RECORDED DATA »

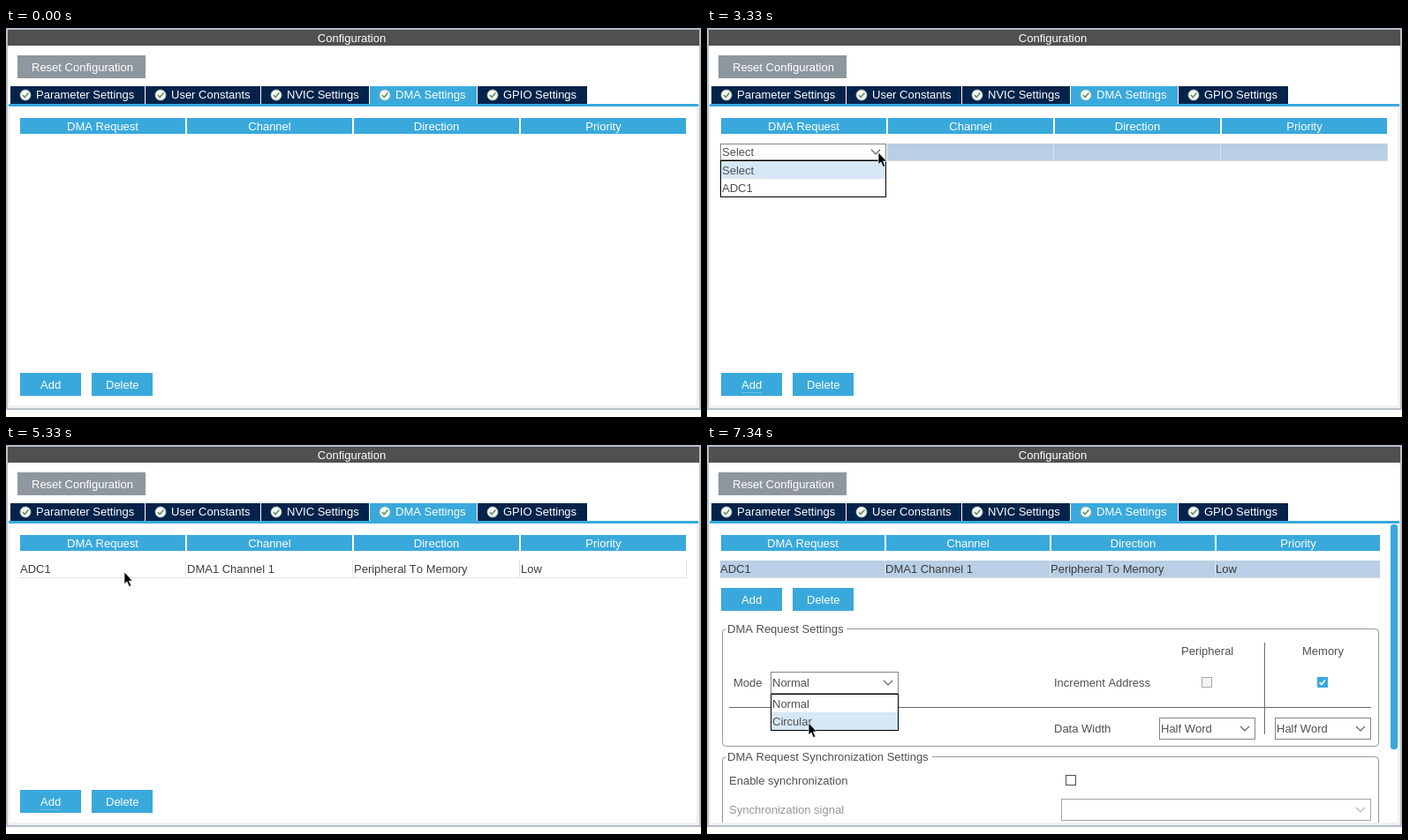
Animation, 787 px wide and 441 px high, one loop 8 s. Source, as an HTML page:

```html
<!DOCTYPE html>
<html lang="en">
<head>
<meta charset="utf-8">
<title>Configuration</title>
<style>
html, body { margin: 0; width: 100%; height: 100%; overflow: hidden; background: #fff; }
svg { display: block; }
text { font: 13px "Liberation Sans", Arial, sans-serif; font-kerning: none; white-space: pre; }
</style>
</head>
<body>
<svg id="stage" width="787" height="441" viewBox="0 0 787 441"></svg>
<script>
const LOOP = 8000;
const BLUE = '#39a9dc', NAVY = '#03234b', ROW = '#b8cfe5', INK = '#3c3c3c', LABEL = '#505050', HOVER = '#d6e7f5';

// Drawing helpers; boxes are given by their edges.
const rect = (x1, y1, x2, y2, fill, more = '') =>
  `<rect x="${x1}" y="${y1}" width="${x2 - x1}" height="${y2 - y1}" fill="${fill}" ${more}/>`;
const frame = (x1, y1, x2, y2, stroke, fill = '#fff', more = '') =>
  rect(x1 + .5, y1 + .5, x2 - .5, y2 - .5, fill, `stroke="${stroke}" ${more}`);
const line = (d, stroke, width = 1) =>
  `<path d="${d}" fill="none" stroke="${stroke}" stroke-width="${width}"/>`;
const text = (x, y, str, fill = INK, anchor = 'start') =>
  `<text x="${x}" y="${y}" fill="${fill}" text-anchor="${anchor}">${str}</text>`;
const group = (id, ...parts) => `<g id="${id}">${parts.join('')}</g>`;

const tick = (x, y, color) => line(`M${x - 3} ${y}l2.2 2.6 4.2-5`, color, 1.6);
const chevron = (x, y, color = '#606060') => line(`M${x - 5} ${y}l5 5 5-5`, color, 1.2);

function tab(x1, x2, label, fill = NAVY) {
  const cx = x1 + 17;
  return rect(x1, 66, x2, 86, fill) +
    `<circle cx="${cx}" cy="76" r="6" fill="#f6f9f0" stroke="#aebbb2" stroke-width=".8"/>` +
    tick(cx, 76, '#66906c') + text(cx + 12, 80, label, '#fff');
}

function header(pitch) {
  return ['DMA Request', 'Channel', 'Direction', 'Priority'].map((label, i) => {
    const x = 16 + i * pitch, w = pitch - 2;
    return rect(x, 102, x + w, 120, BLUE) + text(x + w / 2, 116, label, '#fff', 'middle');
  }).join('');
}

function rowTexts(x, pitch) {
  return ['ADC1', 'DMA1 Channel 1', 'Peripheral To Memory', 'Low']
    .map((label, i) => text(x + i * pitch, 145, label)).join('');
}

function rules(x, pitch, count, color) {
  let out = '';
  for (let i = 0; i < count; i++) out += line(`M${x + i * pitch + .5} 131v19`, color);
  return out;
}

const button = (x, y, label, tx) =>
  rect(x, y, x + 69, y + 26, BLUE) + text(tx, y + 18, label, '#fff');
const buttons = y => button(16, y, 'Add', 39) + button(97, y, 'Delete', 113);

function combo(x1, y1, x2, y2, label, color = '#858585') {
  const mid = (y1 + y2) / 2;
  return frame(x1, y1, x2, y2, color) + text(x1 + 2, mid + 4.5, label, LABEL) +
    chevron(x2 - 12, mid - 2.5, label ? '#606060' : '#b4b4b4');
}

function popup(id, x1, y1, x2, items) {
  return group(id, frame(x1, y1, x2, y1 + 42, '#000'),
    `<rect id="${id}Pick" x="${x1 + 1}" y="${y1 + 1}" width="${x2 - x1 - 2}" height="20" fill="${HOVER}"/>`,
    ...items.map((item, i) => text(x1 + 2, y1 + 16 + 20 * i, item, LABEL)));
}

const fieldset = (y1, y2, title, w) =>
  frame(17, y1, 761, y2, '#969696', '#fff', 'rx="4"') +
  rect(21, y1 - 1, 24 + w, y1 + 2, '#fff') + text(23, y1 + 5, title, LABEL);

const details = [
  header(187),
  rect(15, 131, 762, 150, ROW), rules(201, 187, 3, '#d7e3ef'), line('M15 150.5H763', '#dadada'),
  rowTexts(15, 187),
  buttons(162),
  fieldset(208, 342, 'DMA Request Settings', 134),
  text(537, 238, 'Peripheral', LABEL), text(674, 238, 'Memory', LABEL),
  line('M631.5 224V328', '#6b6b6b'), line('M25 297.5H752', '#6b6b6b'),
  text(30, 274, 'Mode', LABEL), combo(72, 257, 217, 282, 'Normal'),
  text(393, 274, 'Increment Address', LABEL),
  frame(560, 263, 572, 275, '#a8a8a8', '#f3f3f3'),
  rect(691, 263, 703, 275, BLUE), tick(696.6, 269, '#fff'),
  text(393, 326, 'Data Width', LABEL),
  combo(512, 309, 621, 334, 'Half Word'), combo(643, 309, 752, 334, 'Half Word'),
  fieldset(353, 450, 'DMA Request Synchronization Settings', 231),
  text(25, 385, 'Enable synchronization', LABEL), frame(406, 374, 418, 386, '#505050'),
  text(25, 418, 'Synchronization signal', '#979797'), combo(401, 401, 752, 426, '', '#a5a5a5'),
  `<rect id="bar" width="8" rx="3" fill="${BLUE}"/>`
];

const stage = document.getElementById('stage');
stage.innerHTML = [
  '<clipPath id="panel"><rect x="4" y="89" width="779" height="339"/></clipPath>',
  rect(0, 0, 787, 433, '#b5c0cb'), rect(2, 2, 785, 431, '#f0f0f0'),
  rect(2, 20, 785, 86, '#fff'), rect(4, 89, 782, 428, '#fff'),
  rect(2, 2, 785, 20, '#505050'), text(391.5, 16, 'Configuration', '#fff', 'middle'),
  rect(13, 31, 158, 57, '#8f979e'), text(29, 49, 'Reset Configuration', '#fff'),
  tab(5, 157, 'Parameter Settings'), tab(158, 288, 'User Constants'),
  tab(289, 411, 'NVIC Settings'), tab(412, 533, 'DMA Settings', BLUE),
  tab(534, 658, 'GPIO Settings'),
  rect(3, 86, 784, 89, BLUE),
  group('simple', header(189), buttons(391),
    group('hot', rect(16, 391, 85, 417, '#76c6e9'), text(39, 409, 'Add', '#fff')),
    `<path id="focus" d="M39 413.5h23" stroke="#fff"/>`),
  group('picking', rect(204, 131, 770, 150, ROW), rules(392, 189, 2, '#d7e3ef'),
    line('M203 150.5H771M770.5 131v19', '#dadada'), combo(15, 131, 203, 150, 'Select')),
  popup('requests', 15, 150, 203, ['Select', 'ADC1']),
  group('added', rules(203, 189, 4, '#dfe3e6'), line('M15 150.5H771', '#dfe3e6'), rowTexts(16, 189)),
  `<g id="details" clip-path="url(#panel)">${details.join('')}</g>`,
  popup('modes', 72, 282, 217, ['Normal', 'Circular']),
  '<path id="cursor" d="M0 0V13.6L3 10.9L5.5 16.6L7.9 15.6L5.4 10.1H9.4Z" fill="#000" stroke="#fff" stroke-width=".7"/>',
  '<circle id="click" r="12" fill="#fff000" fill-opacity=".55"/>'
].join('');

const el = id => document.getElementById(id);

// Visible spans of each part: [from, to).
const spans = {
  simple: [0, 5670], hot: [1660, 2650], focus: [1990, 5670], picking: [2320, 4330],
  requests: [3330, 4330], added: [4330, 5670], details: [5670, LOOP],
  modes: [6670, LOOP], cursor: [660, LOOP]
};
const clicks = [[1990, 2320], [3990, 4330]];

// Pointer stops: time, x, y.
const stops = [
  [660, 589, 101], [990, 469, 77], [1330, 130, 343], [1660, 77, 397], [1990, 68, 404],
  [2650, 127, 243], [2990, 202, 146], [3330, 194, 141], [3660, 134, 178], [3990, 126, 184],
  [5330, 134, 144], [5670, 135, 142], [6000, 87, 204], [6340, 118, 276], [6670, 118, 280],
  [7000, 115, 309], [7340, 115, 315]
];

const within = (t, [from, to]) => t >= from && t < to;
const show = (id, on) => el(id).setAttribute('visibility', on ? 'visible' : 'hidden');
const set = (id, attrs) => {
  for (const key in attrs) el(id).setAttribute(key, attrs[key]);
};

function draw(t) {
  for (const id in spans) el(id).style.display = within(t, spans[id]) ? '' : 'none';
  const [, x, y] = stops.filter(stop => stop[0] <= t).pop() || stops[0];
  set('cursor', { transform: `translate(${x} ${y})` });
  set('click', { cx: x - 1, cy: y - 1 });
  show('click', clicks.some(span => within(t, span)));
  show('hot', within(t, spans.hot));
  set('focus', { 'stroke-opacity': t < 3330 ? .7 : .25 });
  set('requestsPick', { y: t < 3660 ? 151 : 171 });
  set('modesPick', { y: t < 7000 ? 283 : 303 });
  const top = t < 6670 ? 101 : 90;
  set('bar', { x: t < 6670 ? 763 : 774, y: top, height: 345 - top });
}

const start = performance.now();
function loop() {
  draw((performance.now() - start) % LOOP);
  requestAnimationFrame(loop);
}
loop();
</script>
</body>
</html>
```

ABOUT THIS EXERCISE » Whenever the string "attrs" shows up in a line of the entries, copy that line.

RESULT BELOW »
const set = (id, attrs) => {
  for (const key in attrs) el(id).setAttribute(key, attrs[key]);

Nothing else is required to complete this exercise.